■ Input:
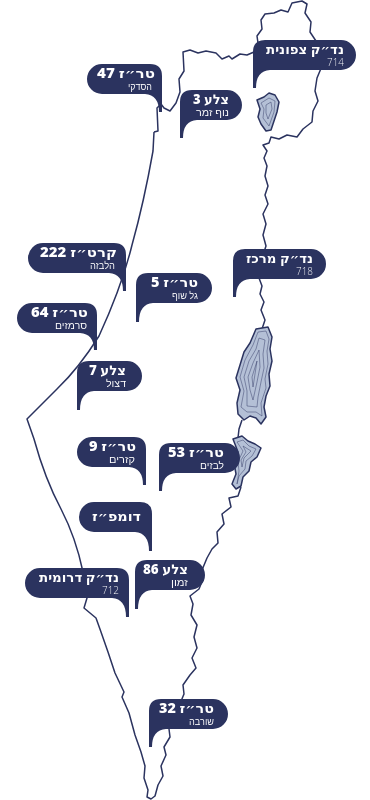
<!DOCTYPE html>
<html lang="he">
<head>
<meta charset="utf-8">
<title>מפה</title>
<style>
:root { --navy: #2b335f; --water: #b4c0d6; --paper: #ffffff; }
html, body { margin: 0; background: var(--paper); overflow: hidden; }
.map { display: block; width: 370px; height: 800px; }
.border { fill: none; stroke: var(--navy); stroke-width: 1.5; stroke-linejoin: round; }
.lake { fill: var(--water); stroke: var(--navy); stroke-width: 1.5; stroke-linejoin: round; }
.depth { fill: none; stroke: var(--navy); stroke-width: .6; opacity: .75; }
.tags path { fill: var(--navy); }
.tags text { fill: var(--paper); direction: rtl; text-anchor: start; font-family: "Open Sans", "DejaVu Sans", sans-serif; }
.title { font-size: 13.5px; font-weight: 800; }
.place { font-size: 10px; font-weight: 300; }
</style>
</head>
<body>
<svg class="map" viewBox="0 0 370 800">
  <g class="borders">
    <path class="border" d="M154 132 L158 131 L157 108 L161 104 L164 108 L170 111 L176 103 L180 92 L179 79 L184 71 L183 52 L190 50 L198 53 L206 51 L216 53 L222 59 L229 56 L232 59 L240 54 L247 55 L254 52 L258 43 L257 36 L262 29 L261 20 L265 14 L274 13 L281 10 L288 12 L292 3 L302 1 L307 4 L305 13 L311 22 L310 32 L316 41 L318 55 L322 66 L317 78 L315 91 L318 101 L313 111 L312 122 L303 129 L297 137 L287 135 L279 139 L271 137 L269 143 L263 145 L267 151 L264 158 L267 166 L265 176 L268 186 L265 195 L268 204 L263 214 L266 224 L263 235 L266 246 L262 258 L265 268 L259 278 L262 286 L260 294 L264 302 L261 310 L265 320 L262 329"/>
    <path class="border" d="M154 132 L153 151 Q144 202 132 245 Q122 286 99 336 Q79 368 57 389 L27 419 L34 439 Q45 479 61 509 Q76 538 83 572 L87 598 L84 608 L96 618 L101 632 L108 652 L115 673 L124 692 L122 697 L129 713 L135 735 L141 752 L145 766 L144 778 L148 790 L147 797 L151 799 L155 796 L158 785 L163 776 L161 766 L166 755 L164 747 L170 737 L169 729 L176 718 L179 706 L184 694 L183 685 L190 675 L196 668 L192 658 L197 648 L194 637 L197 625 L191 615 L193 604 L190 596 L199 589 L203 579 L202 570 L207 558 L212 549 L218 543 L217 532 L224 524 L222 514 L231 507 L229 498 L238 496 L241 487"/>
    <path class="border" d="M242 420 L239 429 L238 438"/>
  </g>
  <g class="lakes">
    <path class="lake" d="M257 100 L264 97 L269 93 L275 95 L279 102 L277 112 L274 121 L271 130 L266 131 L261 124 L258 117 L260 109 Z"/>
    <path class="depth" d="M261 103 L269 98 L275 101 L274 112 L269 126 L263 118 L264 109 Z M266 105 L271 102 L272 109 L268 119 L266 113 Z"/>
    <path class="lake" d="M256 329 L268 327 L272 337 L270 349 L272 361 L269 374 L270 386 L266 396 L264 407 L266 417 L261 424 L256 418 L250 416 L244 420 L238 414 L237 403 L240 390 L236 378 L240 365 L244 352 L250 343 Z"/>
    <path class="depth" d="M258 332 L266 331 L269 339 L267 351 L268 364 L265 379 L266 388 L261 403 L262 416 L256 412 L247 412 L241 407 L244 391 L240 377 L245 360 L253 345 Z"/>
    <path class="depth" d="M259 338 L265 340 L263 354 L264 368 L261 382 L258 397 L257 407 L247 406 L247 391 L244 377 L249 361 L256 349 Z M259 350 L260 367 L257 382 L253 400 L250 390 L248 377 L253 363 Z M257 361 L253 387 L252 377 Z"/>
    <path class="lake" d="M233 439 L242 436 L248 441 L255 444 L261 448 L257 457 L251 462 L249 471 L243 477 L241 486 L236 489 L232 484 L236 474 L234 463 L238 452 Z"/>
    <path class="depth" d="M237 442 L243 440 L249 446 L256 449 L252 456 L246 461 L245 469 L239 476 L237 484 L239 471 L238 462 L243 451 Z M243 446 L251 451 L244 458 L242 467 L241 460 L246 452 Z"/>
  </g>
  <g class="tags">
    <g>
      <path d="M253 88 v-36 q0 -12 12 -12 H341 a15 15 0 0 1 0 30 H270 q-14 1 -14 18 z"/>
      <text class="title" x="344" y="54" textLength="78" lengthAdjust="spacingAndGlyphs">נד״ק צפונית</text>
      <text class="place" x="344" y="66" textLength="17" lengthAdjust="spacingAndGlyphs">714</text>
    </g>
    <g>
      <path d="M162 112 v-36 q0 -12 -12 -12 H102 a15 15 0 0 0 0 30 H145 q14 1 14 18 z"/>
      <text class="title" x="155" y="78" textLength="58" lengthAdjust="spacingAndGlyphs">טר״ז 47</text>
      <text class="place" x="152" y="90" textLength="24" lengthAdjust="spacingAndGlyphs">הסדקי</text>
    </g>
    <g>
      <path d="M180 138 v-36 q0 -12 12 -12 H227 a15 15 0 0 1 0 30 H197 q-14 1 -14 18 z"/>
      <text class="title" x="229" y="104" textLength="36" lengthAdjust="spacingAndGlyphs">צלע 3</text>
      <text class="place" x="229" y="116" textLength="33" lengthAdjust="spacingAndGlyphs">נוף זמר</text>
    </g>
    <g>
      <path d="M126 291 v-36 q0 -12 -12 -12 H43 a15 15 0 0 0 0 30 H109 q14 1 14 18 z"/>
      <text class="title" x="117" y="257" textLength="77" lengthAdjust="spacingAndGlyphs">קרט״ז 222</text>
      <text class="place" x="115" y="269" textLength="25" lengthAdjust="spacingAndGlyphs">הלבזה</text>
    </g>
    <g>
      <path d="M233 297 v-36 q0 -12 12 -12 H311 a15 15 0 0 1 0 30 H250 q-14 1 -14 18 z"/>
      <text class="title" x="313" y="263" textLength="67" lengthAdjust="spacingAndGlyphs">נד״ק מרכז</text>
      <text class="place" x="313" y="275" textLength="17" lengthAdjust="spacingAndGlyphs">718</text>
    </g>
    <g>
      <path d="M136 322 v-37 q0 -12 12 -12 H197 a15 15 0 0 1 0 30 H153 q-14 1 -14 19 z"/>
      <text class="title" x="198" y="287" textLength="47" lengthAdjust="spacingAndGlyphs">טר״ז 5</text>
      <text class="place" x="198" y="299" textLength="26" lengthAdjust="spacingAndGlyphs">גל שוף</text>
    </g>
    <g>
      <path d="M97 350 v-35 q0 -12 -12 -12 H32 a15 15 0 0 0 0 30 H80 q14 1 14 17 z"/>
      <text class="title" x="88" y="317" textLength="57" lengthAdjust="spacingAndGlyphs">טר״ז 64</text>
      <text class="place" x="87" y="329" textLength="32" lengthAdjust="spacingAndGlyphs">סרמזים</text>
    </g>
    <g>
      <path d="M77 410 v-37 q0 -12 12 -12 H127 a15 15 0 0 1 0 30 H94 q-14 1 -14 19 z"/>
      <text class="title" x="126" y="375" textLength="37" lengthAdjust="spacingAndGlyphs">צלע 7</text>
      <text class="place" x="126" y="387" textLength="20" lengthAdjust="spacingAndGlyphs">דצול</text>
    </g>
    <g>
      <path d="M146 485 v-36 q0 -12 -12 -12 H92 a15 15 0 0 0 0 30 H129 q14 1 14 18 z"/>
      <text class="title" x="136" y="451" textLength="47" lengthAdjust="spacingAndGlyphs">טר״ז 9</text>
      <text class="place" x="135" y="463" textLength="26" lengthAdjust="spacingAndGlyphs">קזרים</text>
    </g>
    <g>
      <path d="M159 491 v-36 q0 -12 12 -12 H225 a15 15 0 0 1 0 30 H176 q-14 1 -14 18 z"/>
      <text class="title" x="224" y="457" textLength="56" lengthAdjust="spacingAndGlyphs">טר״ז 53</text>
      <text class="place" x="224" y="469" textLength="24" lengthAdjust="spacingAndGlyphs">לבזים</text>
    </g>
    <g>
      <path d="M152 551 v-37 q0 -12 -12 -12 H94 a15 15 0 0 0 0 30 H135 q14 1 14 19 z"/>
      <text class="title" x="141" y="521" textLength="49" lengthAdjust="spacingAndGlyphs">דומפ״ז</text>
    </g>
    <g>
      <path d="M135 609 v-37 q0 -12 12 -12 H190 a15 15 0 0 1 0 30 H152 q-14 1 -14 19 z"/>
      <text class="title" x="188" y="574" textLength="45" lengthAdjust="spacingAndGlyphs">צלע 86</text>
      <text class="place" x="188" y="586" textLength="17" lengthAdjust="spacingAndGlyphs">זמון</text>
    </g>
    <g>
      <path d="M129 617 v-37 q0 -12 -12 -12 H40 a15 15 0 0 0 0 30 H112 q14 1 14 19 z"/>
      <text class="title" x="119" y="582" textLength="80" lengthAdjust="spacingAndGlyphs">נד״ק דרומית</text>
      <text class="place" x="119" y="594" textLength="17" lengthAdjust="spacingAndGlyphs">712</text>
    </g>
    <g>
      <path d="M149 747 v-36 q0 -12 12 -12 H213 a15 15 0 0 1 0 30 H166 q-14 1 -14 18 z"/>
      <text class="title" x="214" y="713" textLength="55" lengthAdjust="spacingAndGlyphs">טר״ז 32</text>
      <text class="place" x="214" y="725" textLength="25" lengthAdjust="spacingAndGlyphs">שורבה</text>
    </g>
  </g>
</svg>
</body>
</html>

■ What to produce: For the listing above, work out how many lines contain the string "body" and return only that figure.

■ Exercise response: 3